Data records
────────────────────

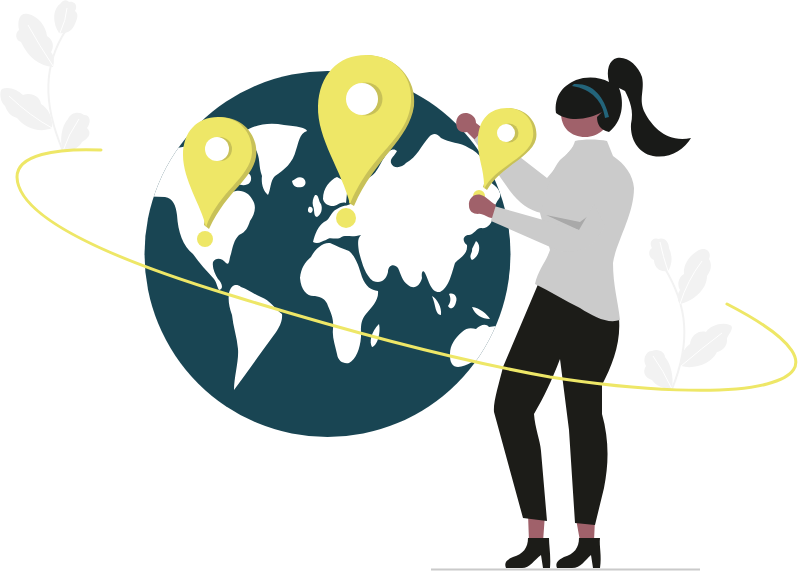
<!DOCTYPE html>
<html lang="en">
<head>
<meta charset="utf-8">
<title>Global locations</title>
<style>
:root {
  --paper: #ffffff;
  --ocean: #194553;
  --pin: #eee767;
  --pin-shade: #c8c158;
  --ink: #1c1c18;
  --hair: #191a18;
  --skin: #a0616a;
  --sweater: #cbcbcb;
  --fold: #a9a9a9;
  --leaf: #f2f2f2;
  --ground: #cacaca;
  --band: #23647a;
}
html, body { margin: 0; background: var(--paper); overflow: hidden; }
svg { display: block; width: 800px; height: 571px; }
.ocean { fill: var(--ocean); }
.land { fill: var(--paper); }
.pin { fill: var(--pin); }
.pin-shade { fill: var(--pin-shade); }
.pin-hole { fill: var(--paper); }
.ink { fill: var(--ink); }
.hair { fill: var(--hair); }
.skin { fill: var(--skin); }
.sweater { fill: var(--sweater); }
.fold { fill: var(--fold); }
.band { fill: var(--band); }
.leaf { fill: var(--leaf); }
.stem { fill: none; stroke: var(--leaf); stroke-width: 2; }
.vein { fill: none; stroke: var(--paper); stroke-width: 1; }
.orbit { fill: none; stroke: var(--pin); stroke-width: 3; stroke-linecap: round; }
.ground { stroke: var(--ground); stroke-width: 2; }
</style>
</head>
<body>
<svg viewBox="0 0 800 571" role="img" aria-label="Woman placing location pins on a globe">
  <defs>
    <clipPath id="globe-edge"><circle cx="327.500" cy="254" r="183"/></clipPath>
  </defs>

  <g id="plant-left">
    <path class="stem" d="M66 30C44 64 42 102 63 151"/>
    <path class="leaf" d="M59 33C52 23 53 9 60 4C64 -1 67 0 69 2C75 1 78 6 75 11C80 15 76 21 74 26C71 32 65 34 59 33Z"/>
    <path class="leaf" d="M53 67C39 66 28 57 21 42C15 40 15 33 19 30C17 20 20 12 28 14C38 16 46 26 47 36C54 40 54 48 51 52C55 57 54 63 53 67Z"/>
    <path class="leaf" d="M52 128C40 133 26 129 17 118C10 116 7 111 5 106C0 102 -1 92 2 89C9 86 18 90 23 95C32 92 40 97 41 104C49 109 53 118 52 128Z"/>
    <path class="leaf" d="M63 151C59 140 62 125 68 119C71 112 79 111 84 115C91 115 91 123 87 128C93 134 87 139 82 142C78 149 70 152 63 151Z"/>
    <path class="vein" d="M28 25Q39 45 53 66M9 96Q30 116 52 128M79 119Q68 135 63 151M67 8Q66 20 60 33"/>
  </g>

  <g id="plant-right">
    <path class="stem" d="M664 267C688 306 691 342 672 389"/>
    <path class="leaf" d="M668 271C659 273 654 266 654 260C648 258 648 250 652 248C648 241 654 237 659 239C665 237 669 243 669 248C673 257 672 265 668 271Z"/>
    <path class="leaf" d="M680 304C676 298 678 293 680 290C676 283 680 276 684 274C683 264 690 255 699 250C706 247 712 252 709 259C713 266 710 272 707 276C707 288 696 300 680 304Z"/>
    <path class="leaf" d="M681 366C680 356 684 348 690 344C691 335 699 330 706 332C711 325 722 322 730 325C735 327 729 334 727 338C728 346 722 351 717 352C712 363 695 370 681 366Z"/>
    <path class="leaf" d="M672 389C664 389 656 386 652 380C645 378 642 372 646 366C642 359 646 351 652 351C659 348 665 353 665 357C671 364 674 377 672 389Z"/>
    <path class="vein" d="M702 261Q687 281 680 304M722 333Q702 348 681 366M653 356Q663 370 672 389M660 242Q663 257 668 271"/>
  </g>

  <line id="ground" class="ground" x1="431" y1="569.500" x2="700" y2="569.500"/>

  <g id="globe">
    <circle class="ocean" cx="327.500" cy="254" r="183"/>
    <g id="continents" class="land" clip-path="url(#globe-edge)">
      <path id="north-america" d="M140 196L165 197C173 198 176 206 177 215C178 232 183 246 193 254C199 263 207 271 214 279C217 283 217 287 219 290C224 289 222 283 218 279C215 274 212 268 213 262C216 257 222 258 226 263C230 266 229 258 231 254C233 246 234 240 239 235C246 232 248 227 250 221C255 214 257 206 252 199C249 194 244 190 236 191C228 194 221 188 222 180L216 150L188 146L166 150Z"/>
      <path id="arctic-isles" d="M237 179C241 171 250 171 251 177C252 184 246 187 237 184Z"/>
      <path id="greenland" d="M243 133C254 124 270 122 284 125C296 126 307 128 307 131C299 134 299 142 296 150C293 163 284 170 275 176C270 181 271 189 268 195C263 191 261 183 262 176C258 166 261 158 255 148C254 140 247 139 243 133Z"/>
      <path id="iceland" d="M292 181C296 179 298 176 303 178C307 181 306 186 302 187C297 188 293 187 292 181Z"/>
      <path id="british-isles" d="M315 195C319 194 318 200 321 204C323 209 321 215 317 217C313 216 315 210 313 206C312 202 313 198 315 195ZM309 207C313 206 314 211 311 213C308 213 307 210 309 207Z"/>
      <path id="scandinavia" d="M323 199C323 188 330 180 337 177L348 183L346 203C340 201 337 207 331 206C327 205 324 203 323 199Z"/>
      <path id="eurasia" d="M313 242C315 234 318 226 324 222C331 219 330 212 337 209C344 204 350 207 354 201C361 192 360 180 370 177C378 172 380 163 384 158C389 149 394 148 397 151C394 157 390 158 391 163C393 169 402 168 406 163C417 157 421 146 429 137C434 132 437 134 441 138C449 143 460 142 469 148C480 153 488 164 487 177C490 185 502 187 500 197C496 203 494 206 493 214C493 224 487 229 481 228C476 228 475 234 469 235C464 235 461 240 467 245C468 255 459 258 455 263C452 272 449 288 440 292C431 293 429 281 425 273C423 269 421 272 422 278C420 286 414 290 408 285C402 281 401 274 398 268C394 263 388 265 388 272C386 280 381 284 373 281C365 275 362 263 359 252C358 244 357 239 361 235C351 238 345 234 340 238C334 240 330 236 326 240C322 241 318 245 313 242Z"/>
      <path id="africa" d="M300 278C301 268 305 262 311 257C315 249 323 242 330 243C337 246 343 249 349 251C356 257 359 267 362 277C366 287 371 290 378 291C379 300 372 307 366 314C360 321 361 328 361 337C360 349 356 359 349 363C343 364 338 361 337 354C335 345 332 337 333 329C334 319 331 313 328 306C326 299 321 297 315 296C308 297 301 291 300 278Z"/>
      <path id="madagascar" d="M379 324C381 333 377 346 372 347C369 342 371 332 379 324Z"/>
      <path id="south-america" d="M229 293C231 285 236 283 241 287C248 289 253 294 261 297C270 300 275 309 282 314C283 323 277 331 271 339C260 354 246 374 234 390C234 377 239 361 238 349C237 337 233 326 232 315C229 307 228 300 229 293Z"/>
      <path id="australia" d="M450 354C450 345 455 338 462 332C467 327 472 328 476 329C480 325 486 323 489 327L510 324L490 352C485 359 478 361 472 362C464 367 455 369 452 364C450 361 450 358 450 354Z"/>
      <path id="indonesia" d="M432 296C437 299 442 307 441 315C435 315 436 305 432 296ZM449 294C454 292 458 297 456 302C455 307 451 311 448 306C451 302 451 298 449 294ZM472 307C480 308 487 314 490 319C482 319 475 315 472 307Z"/>
      <path id="japan" d="M476 241C482 245 479 257 472 260C468 256 473 252 472 249Z"/>
    </g>
  </g>

  <g id="woman">
    <g id="legs">
      <path class="skin" d="M528 514L545 514L543 542L529 542ZM576 519L595 519L594 541L580 541Z"/>
      <path class="ink" d="M539 282L619 319C621 343 612 366 602 385L602 414C609 439 609 463 604 488L595 525L575 523L569 430L560 359C552 380 544 397 534 414C535 428 540 440 541 451L547 521L523 518L494 412C493 402 499 384 503 367Z"/>
      <path id="boot-left" class="ink" d="M528 538L549 538C549 546 551 556 550 568L543 568L541 555C534 560 530 568 522 568L506 568C504 563 506 560 513 557C523 554 528 548 528 538Z"/>
      <path id="boot-right" class="ink" d="M579 538L600 538C599 546 602 556 600 568L593 568L591 555C585 560 581 568 572 568L557 568C555 563 558 560 564 557C574 554 579 548 579 538Z"/>
    </g>
    <g id="far-arm">
      <path class="skin" d="M457 128C454 118 460 112 467 113C474 115 476 119 476 123L485 130L476 141L467 132C463 133 459 132 457 128Z"/>
      <path class="sweater" d="M474 140L484 129L547 178L578 141L582 200L541 213C529 210 519 203 510 191Z"/>
    </g>
    <g id="torso">
      <path class="sweater" d="M575 141C583 139 598 139 607 141L613 156C625 164 633 175 634 188C634 215 616 242 613 263C613 285 618 302 620 320C608 324 594 317 580 308C565 301 550 291 535 284C538 270 546 262 550 250L540 213C548 196 546 178 560 160C567 154 573 149 575 141Z"/>
      <path class="fold" d="M546 215L580 222L588 216L593 206L581 231Z"/>
    </g>
    <path id="near-sleeve" class="sweater" d="M494 206L579 230L594 204L605 225C595 248 577 256 557 250L491 221Z"/>
    <g id="head">
      <path class="skin" d="M561 113C561 128 571 137 585 137C599 137 610 127 610 113L604 105L564 106Z"/>
      <path class="hair" d="M556 113C554 97 562 86 576 80C587 76 600 77 609 82C606 70 609 60 617 58C627 56 638 65 642 77C645 91 638 99 645 113C652 126 666 143 691 138C684 150 669 159 653 156C638 153 630 139 631 124C634 111 630 101 625 91L619 88C625 103 622 122 609 132C600 130 597 124 597 117L602 112C590 119 569 123 556 113Z"/>
      <path class="band" d="M574 84C593 83 604 96 609 117L605 118C603 102 592 89 572 86Z"/>
    </g>
  </g>

  <path id="orbit" class="orbit" d="M101 150C55 148 17 155 17 177C18 219 115 260 230 295C330 326 450 359 550 377C640 391 725 395 767 384C824 369 789 336 727 304"/>

  <g id="pins">
    <g id="pin-west">
      <path class="pin-shade" d="M218 117C244 116 259 137 256 157C252 180 228 189 209 229L204 225Z"/>
      <path class="pin" d="M206 227C201 205 183 180 183 155C183 132 197 117 218 117C239 117 253 132 252 153C250 178 219 191 206 227Z"/>
      <circle class="pin-shade" cx="220" cy="149" r="12"/>
      <circle class="pin-hole" cx="217" cy="149" r="12"/>
      <circle class="pin" cx="205" cy="239" r="8"/>
    </g>
    <g id="pin-centre">
      <path class="pin-shade" d="M365 55C397 55 417 80 414 106C409 140 375 158 354 206L349 203Z"/>
      <path class="pin" d="M350 204C342 171 317 139 318 106C319 75 338 55 366 55C394 55 413 75 411 102C408 140 372 151 350 204Z"/>
      <circle class="pin-shade" cx="366" cy="99" r="16.500"/>
      <circle class="pin-hole" cx="362" cy="99" r="16"/>
      <circle class="pin" cx="346" cy="218" r="10"/>
    </g>
    <g id="pin-east">
      <path class="pin-shade" d="M507 108C527 108 539 123 536 139C532 157 501 166 487 190L483 187Z"/>
      <path class="pin" d="M484 189C485 170 477 158 478 138C479 119 490 108 507 108C524 108 535 121 533 137C530 158 496 166 484 189Z"/>
      <circle class="pin-shade" cx="509" cy="133" r="9.500"/>
      <circle class="pin-hole" cx="506" cy="133" r="9"/>
      <circle class="pin" cx="479" cy="196" r="6"/>
    </g>
  </g>

  <path id="near-hand" class="skin" d="M469 206C468 198 475 193 481 195C487 197 489 201 496 205L492 218C487 218 483 213 478 214C473 214 469 211 469 206Z"/>
</svg>
</body>
</html>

────────────────────

Description of the task
Filter the records above for lines with "width".

Answer box
svg { display: block; width: 800px; height: 571px; }
.stem { fill: none; stroke: var(--leaf); stroke-width: 2; }
.vein { fill: none; stroke: var(--paper); stroke-width: 1; }
.orbit { fill: none; stroke: var(--pin); stroke-width: 3; stroke-linecap: round; }
.ground { stroke: var(--ground); stroke-width: 2; }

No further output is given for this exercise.